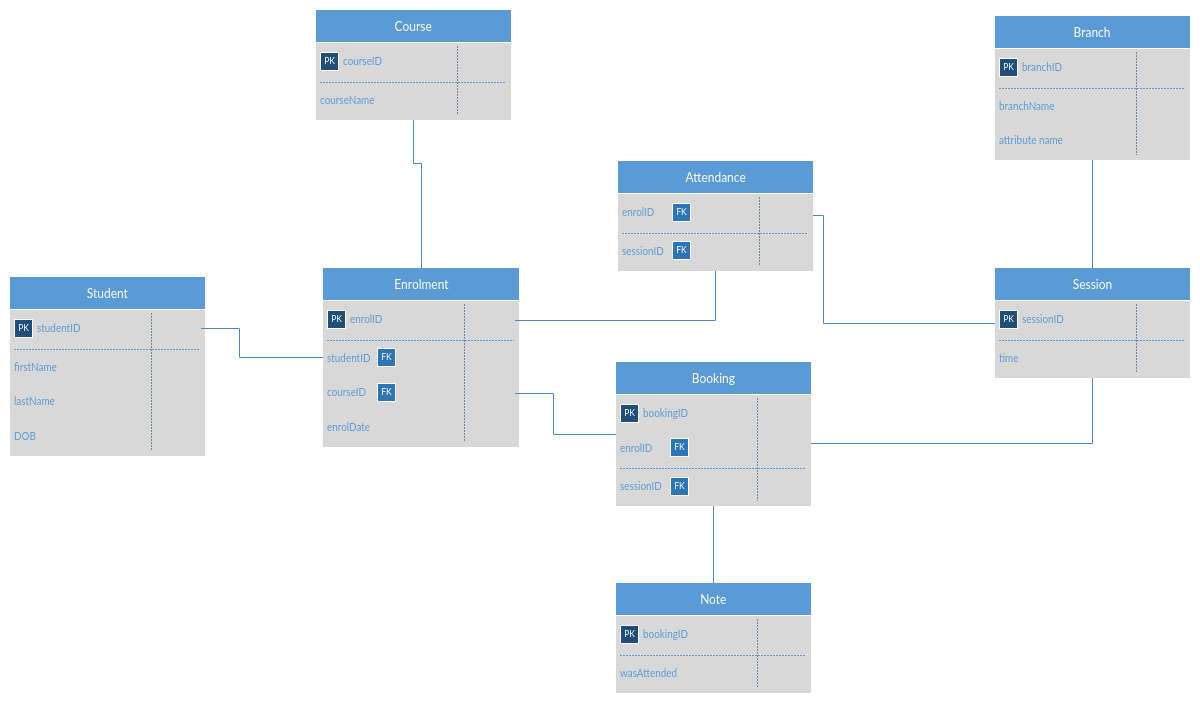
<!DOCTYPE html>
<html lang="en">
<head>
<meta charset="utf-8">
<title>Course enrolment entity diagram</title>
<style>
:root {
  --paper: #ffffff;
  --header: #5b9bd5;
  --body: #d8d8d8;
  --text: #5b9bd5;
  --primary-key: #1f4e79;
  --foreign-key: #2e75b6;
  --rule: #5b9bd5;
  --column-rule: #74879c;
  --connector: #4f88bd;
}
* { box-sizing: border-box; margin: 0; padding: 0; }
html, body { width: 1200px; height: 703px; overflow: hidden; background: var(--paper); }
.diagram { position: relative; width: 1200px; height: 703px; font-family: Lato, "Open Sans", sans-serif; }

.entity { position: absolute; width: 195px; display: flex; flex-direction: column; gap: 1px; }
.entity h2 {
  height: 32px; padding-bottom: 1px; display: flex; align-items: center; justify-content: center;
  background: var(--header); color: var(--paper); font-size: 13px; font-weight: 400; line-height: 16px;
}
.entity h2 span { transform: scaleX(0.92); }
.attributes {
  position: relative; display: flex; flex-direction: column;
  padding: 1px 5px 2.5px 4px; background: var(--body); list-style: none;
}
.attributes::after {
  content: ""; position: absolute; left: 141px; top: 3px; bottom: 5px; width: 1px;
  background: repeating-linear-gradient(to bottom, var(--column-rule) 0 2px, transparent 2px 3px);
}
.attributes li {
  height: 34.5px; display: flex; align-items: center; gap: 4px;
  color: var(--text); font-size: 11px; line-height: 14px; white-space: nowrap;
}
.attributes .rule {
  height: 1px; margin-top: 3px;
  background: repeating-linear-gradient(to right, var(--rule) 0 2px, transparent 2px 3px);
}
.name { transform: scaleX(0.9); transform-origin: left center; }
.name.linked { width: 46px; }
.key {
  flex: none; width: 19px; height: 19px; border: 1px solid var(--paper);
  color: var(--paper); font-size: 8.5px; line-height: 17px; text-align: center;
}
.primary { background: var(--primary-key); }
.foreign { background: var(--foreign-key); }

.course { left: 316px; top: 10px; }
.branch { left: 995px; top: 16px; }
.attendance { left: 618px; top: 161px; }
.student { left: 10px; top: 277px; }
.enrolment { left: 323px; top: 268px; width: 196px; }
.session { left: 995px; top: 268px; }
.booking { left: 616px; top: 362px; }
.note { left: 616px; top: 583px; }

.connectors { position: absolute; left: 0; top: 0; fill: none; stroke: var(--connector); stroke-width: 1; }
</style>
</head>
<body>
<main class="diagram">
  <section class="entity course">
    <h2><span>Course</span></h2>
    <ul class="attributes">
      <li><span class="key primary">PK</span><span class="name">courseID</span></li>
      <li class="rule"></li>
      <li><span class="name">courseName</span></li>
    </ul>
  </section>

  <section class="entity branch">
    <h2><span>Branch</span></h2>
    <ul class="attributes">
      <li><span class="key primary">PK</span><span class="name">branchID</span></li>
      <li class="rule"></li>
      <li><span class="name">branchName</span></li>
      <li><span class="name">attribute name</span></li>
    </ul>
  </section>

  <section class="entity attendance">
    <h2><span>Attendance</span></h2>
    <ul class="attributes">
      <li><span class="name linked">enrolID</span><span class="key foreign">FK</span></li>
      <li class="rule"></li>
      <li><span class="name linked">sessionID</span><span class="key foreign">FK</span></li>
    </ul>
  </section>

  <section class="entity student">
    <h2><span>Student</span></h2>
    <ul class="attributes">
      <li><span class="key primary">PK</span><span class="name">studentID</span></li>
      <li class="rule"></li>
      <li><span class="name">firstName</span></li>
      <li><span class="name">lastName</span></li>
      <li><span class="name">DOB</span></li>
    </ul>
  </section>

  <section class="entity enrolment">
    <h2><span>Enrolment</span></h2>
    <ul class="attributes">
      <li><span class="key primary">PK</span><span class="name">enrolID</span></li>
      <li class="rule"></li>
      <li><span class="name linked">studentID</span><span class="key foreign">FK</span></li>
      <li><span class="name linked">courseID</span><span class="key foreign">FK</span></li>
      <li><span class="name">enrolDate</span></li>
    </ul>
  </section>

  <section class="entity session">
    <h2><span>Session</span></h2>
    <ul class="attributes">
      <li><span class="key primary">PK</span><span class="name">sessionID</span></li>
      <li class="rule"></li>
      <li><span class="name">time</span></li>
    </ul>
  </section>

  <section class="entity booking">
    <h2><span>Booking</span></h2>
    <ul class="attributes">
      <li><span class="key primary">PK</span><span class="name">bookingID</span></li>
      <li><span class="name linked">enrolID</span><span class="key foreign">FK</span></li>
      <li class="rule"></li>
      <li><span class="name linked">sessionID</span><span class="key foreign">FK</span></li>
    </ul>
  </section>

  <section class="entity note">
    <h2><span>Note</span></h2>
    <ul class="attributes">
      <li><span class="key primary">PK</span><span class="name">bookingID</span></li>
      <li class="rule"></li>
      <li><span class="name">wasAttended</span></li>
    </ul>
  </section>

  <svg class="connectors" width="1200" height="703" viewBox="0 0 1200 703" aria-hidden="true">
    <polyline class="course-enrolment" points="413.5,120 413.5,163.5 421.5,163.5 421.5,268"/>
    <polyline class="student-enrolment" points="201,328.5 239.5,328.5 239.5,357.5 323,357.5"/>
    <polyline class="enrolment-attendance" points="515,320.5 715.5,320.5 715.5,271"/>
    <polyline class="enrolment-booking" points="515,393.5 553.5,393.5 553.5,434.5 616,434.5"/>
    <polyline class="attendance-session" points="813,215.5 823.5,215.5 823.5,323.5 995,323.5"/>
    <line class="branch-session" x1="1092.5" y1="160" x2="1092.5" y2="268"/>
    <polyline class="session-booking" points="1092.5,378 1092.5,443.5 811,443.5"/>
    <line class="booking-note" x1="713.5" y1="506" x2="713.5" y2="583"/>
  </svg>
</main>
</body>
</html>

## TASK DESCRIPTION
In the copy, include every record exactly and no pictures.

## YOUR SOLUTION
<!DOCTYPE html>
<html lang="en">
<head>
<meta charset="utf-8">
<title>Course enrolment entity diagram</title>
<style>
:root {
  --paper: #ffffff;
  --header: #5b9bd5;
  --body: #d8d8d8;
  --text: #5b9bd5;
  --primary-key: #1f4e79;
  --foreign-key: #2e75b6;
  --rule: #5b9bd5;
  --column-rule: #74879c;
  --connector: #4f88bd;
}
* { box-sizing: border-box; margin: 0; padding: 0; }
html, body { width: 1200px; height: 703px; overflow: hidden; background: var(--paper); }
.diagram { position: relative; width: 1200px; height: 703px; font-family: Lato, "Open Sans", sans-serif; }

.entity { position: absolute; width: 195px; display: flex; flex-direction: column; gap: 1px; }
.entity h2 {
  height: 32px; padding-bottom: 1px; display: flex; align-items: center; justify-content: center;
  background: var(--header); color: var(--paper); font-size: 13px; font-weight: 400; line-height: 16px;
}
.entity h2 span { transform: scaleX(0.92); }
.attributes {
  position: relative; display: flex; flex-direction: column;
  padding: 1px 5px 2.5px 4px; background: var(--body); list-style: none;
}
.attributes::after {
  content: ""; position: absolute; left: 141px; top: 3px; bottom: 5px; width: 1px;
  background: repeating-linear-gradient(to bottom, var(--column-rule) 0 2px, transparent 2px 3px);
}
.attributes li {
  height: 34.5px; display: flex; align-items: center; gap: 4px;
  color: var(--text); font-size: 11px; line-height: 14px; white-space: nowrap;
}
.attributes .rule {
  height: 1px; margin-top: 3px;
  background: repeating-linear-gradient(to right, var(--rule) 0 2px, transparent 2px 3px);
}
.name { transform: scaleX(0.9); transform-origin: left center; }
.name.linked { width: 46px; }
.key {
  flex: none; width: 19px; height: 19px; border: 1px solid var(--paper);
  color: var(--paper); font-size: 8.5px; line-height: 17px; text-align: center;
}
.primary { background: var(--primary-key); }
.foreign { background: var(--foreign-key); }

.course { left: 316px; top: 10px; }
.branch { left: 995px; top: 16px; }
.attendance { left: 618px; top: 161px; }
.student { left: 10px; top: 277px; }
.enrolment { left: 323px; top: 268px; width: 196px; }
.session { left: 995px; top: 268px; }
.booking { left: 616px; top: 362px; }
.note { left: 616px; top: 583px; }

.connectors { position: absolute; left: 0; top: 0; fill: none; stroke: var(--connector); stroke-width: 1; }
</style>
</head>
<body>
<main class="diagram">
  <section class="entity course">
    <h2><span>Course</span></h2>
    <ul class="attributes">
      <li><span class="key primary">PK</span><span class="name">courseID</span></li>
      <li class="rule"></li>
      <li><span class="name">courseName</span></li>
    </ul>
  </section>

  <section class="entity branch">
    <h2><span>Branch</span></h2>
    <ul class="attributes">
      <li><span class="key primary">PK</span><span class="name">branchID</span></li>
      <li class="rule"></li>
      <li><span class="name">branchName</span></li>
      <li><span class="name">attribute name</span></li>
    </ul>
  </section>

  <section class="entity attendance">
    <h2><span>Attendance</span></h2>
    <ul class="attributes">
      <li><span class="name linked">enrolID</span><span class="key foreign">FK</span></li>
      <li class="rule"></li>
      <li><span class="name linked">sessionID</span><span class="key foreign">FK</span></li>
    </ul>
  </section>

  <section class="entity student">
    <h2><span>Student</span></h2>
    <ul class="attributes">
      <li><span class="key primary">PK</span><span class="name">studentID</span></li>
      <li class="rule"></li>
      <li><span class="name">firstName</span></li>
      <li><span class="name">lastName</span></li>
      <li><span class="name">DOB</span></li>
    </ul>
  </section>

  <section class="entity enrolment">
    <h2><span>Enrolment</span></h2>
    <ul class="attributes">
      <li><span class="key primary">PK</span><span class="name">enrolID</span></li>
      <li class="rule"></li>
      <li><span class="name linked">studentID</span><span class="key foreign">FK</span></li>
      <li><span class="name linked">courseID</span><span class="key foreign">FK</span></li>
      <li><span class="name">enrolDate</span></li>
    </ul>
  </section>

  <section class="entity session">
    <h2><span>Session</span></h2>
    <ul class="attributes">
      <li><span class="key primary">PK</span><span class="name">sessionID</span></li>
      <li class="rule"></li>
      <li><span class="name">time</span></li>
    </ul>
  </section>

  <section class="entity booking">
    <h2><span>Booking</span></h2>
    <ul class="attributes">
      <li><span class="key primary">PK</span><span class="name">bookingID</span></li>
      <li><span class="name linked">enrolID</span><span class="key foreign">FK</span></li>
      <li class="rule"></li>
      <li><span class="name linked">sessionID</span><span class="key foreign">FK</span></li>
    </ul>
  </section>

  <section class="entity note">
    <h2><span>Note</span></h2>
    <ul class="attributes">
      <li><span class="key primary">PK</span><span class="name">bookingID</span></li>
      <li class="rule"></li>
      <li><span class="name">wasAttended</span></li>
    </ul>
  </section>

  <svg class="connectors" width="1200" height="703" viewBox="0 0 1200 703" aria-hidden="true">
    <polyline class="course-enrolment" points="413.5,120 413.5,163.5 421.5,163.5 421.5,268"/>
    <polyline class="student-enrolment" points="201,328.5 239.5,328.5 239.5,357.5 323,357.5"/>
    <polyline class="enrolment-attendance" points="515,320.5 715.5,320.5 715.5,271"/>
    <polyline class="enrolment-booking" points="515,393.5 553.5,393.5 553.5,434.5 616,434.5"/>
    <polyline class="attendance-session" points="813,215.5 823.5,215.5 823.5,323.5 995,323.5"/>
    <line class="branch-session" x1="1092.5" y1="160" x2="1092.5" y2="268"/>
    <polyline class="session-booking" points="1092.5,378 1092.5,443.5 811,443.5"/>
    <line class="booking-note" x1="713.5" y1="506" x2="713.5" y2="583"/>
  </svg>
</main>
</body>
</html>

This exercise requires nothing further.